Hydra-X is a development platform which is feature-rich, scalable, and easy to use.
The Hydra-X is based on the Power Application Controller (PAC)™ family of ICs. Hydra-X gives you the ability to execute your own code on a 32-bit ARM Cortex core, paralleled with analog resources such as multi-mode power manager (for AC-DC, DC-DC power management), configurable Analog Front-End (AFE), data converters (1 MHz 10-bit ADC, 2 precision DACs), 52 V, 72 V, 600 V gate drivers, and open drain drivers, to name a few.
With up to 14 PWM timing functions, you will find it hard to run out of timing resources. Fully configurable into PWM, input capture or output compare, these timers are expanded by a dead time generator block; extremely useful when driving external FETs in a half H-Bridge configuration and a dead time needs to be imposed in order to protect the design from shoot-through.

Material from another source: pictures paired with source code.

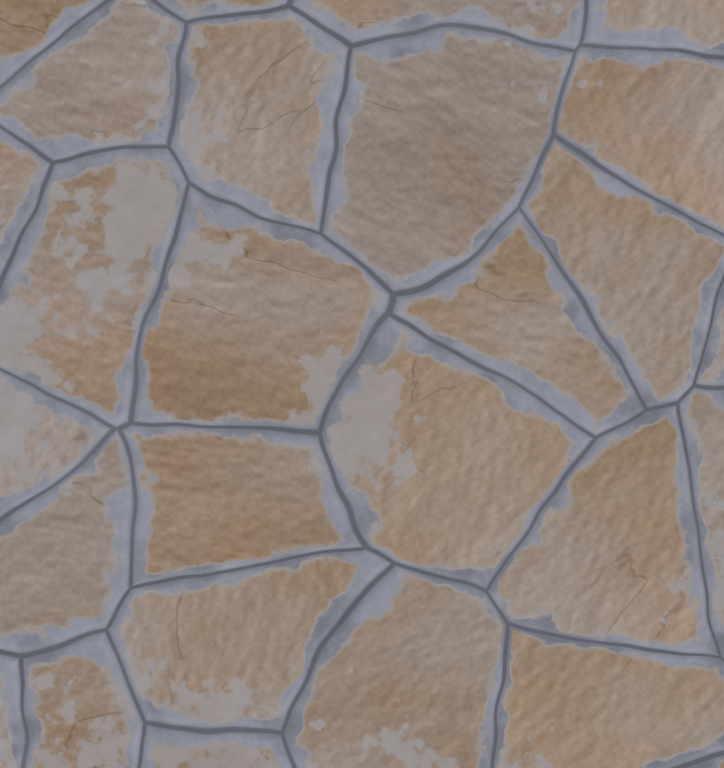
A WebGL 1 fragment shader for this texture:

```glsl
precision highp float;
// Irregular sandstone paving with ragged blue-grey mortar and dark curved joints.
uniform vec2 u_resolution;

float hash(vec2 p) {
  vec3 q = fract(vec3(p.xyx) * 0.1031);
  q += dot(q, q.yzx + 33.33);
  return fract((q.x + q.y) * q.z);
}

vec2 hash2(vec2 p) {
  return vec2(hash(p + 17.3), hash(p + 71.9));
}

float noise(vec2 p) {
  vec2 i = floor(p), f = fract(p);
  f = f * f * (3.0 - 2.0 * f);
  return mix(mix(hash(i), hash(i + vec2(1, 0)), f.x),
             mix(hash(i + vec2(0, 1)), hash(i + vec2(1, 1)), f.x), f.y);
}

float fbm(vec2 p) {
  float sum = 0.0, amp = 0.52;
  for (int i = 0; i < 5; i++) {
    sum += amp * noise(p);
    p = mat2(1.6, 1.2, -1.2, 1.6) * p + 7.1;
    amp *= 0.5;
  }
  return sum;
}

// Nearest stone: returns joint distance and the normal across that joint.
vec3 stoneJoint(vec2 p, out vec2 stone) {
  vec2 base = floor(p), nearest = vec2(0.0);
  float best = 99.0;
  stone = base;
  for (int y = -1; y <= 1; y++)
    for (int x = -1; x <= 1; x++) {
      vec2 cell = base + vec2(x, y);
      vec2 r = cell + 0.04 + 0.92 * hash2(cell) - p;
      if (dot(r, r) < best) { best = dot(r, r); nearest = r; stone = cell; }
    }
  vec3 joint = vec3(9.0, 0.0, 1.0);
  for (int y = -2; y <= 2; y++)
    for (int x = -2; x <= 2; x++) {
      vec2 cell = stone + vec2(x, y);
      vec2 r = cell + 0.04 + 0.92 * hash2(cell) - p;
      vec2 across = r - nearest;
      if (dot(across, across) > 0.0001) {
        vec2 n = normalize(across);
        float d = dot(0.5 * (r + nearest), n);
        if (d < joint.x) joint = vec3(d, n);
      }
    }
  return joint;
}

// Rough cleft surface, slightly stretched along the bedding.
float relief(vec2 p) {
  return fbm(p * vec2(17.0, 34.0)) + 0.35 * noise(p * vec2(75.0, 110.0));
}

void main() {
  vec2 p = gl_FragCoord.xy / u_resolution.y;
  float px = 1.0 / u_resolution.y;

  // Bend the joints gently, then find the stone.
  vec2 bend = vec2(noise(p * 5.0 + 3.0), noise(p * 5.0 + 40.0)) - 0.5;
  vec2 wobble = vec2(noise(p * 26.0), noise(p * 26.0 + 9.0)) - 0.5;
  vec2 stone;
  vec3 joint = stoneJoint((p + 0.07 * bend + 0.006 * wobble) * 4.1 + vec2(5.0, 11.0), stone);
  float d = joint.x / 4.1;
  vec2 tint = hash2(stone + 130.0);

  // Stone: mottled tan, bedding tilted differently in each slab.
  float tilt = (tint.x - 0.5) * 1.8 + 0.3;
  vec2 q = mat2(cos(tilt), -sin(tilt), sin(tilt), cos(tilt)) * p + tint * 9.0;
  float cloud = fbm(q * vec2(4.0, 7.0));
  float grain = noise(p * 210.0) - 0.5;
  float slope = relief(q) - relief(q + vec2(-0.003, 0.005));
  vec3 color = mix(vec3(0.575, 0.490, 0.410), vec3(0.580, 0.530, 0.500),
                   smoothstep(0.2, 0.75, cloud + 0.5 * (tint.y - 0.4)));
  float rust = smoothstep(0.55, 0.75, fbm(q * 5.0 + 31.0));
  color = mix(color, vec3(0.60, 0.48, 0.38), 0.5 * rust);
  color += 0.04 * (tint.x - 0.5) + 0.08 * (cloud - 0.5);
  color += 0.15 * slope + 0.035 * grain;

  // Sparse bedding cracks.
  float seam = abs(fbm(q * vec2(3.0, 9.0) + 60.0) - 0.5);
  float crack = (1.0 - smoothstep(0.0, 0.012, seam)) * smoothstep(0.55, 0.7, noise(q * 8.0 + 5.0));
  color -= 0.07 * crack;

  // Chalky bloom in patches and along the rims.
  float ragged = fbm(p * 24.0 + 12.0) - 0.5;
  float flakes = fbm(p * 55.0) - 0.5;
  float patches = noise(p * 4.3 + 22.0) + 0.5 * ragged + 0.5 * flakes;
  float bloom = smoothstep(0.77, 0.86, patches) * 0.75;
  float width = 0.007 + 0.015 * noise(p * 6.0 + 50.0);
  float edge = d + 0.045 * ragged + 0.016 * flakes;
  float rim = 1.0 - smoothstep(width + 0.002, width + 0.010, edge);
  color = mix(color, vec3(0.595, 0.585, 0.595) + 0.06 * flakes, max(bloom, 0.7 * rim));

  // Mortar smear, shaded by the side of the joint it lies on.
  float mortar = 1.0 - smoothstep(width - 0.002, width + 0.003, edge);
  mortar = max(mortar, 1.0 - smoothstep(0.005, 0.009, d));
  float side = dot(joint.yz, normalize(vec2(-0.6, 0.8)));
  vec3 mortarColor = mix(vec3(0.46, 0.47, 0.515), vec3(0.545, 0.555, 0.61),
                         smoothstep(0.25, 0.6, fbm(p * 19.0 + 80.0)));
  mortarColor += 0.07 * flakes + 0.025 * grain;
  mortarColor -= 0.045 * side * (1.0 - smoothstep(0.004, 0.014, d));
  color = mix(color, mortarColor, 0.92 * mortar);

  // Tooled groove with a soft shadow and a narrow dark core.
  float groove = 0.0015 + 0.0016 * noise(p * 13.0 + 4.0);
  float shadow = 1.0 - smoothstep(groove, groove + 0.006, d);
  float core = 1.0 - smoothstep(groove - px, groove + max(px, 0.0018), d);
  color = mix(color, vec3(0.45, 0.46, 0.50), 0.5 * shadow);
  color = mix(color, vec3(0.355, 0.36, 0.40), core * (0.65 + 0.3 * noise(p * 9.0)));

  gl_FragColor = vec4(clamp(color, 0.0, 1.0), 1.0);
}
```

Hydra-X10 and Hydra-X20 by Active-Semi Inc. - [Link]
MSP430G2452 acting as a TMS0803 calculator chip. Emulates TI DataMath 2500II and Sinclair Scientific Calculators.
TMS0803/5 Emulating Calculator Build - [Link]
By Jon Gabay @ digikey.com:
Copper-based connectivity has served us well for a long time and will continue to do so in applications where it is effective from a performance and cost perspective. For very-high speed and/or long-distance signaling, however, the material cost and physical signal limitations of using metallic conductors has driven eyes to other transport mechanisms.
Fiber optics is not new, and the telecom industry has pushed development and deployment of fiber-optic transceivers and links so that they now span the globe. Very few of our designs have had the need to traverse long distances at such high speeds. Even fewer of us have had deep enough pockets to set up vast high-speed networks. On the other hand, engineers now are finding that local requirements are pushing the limits of metallic interconnects.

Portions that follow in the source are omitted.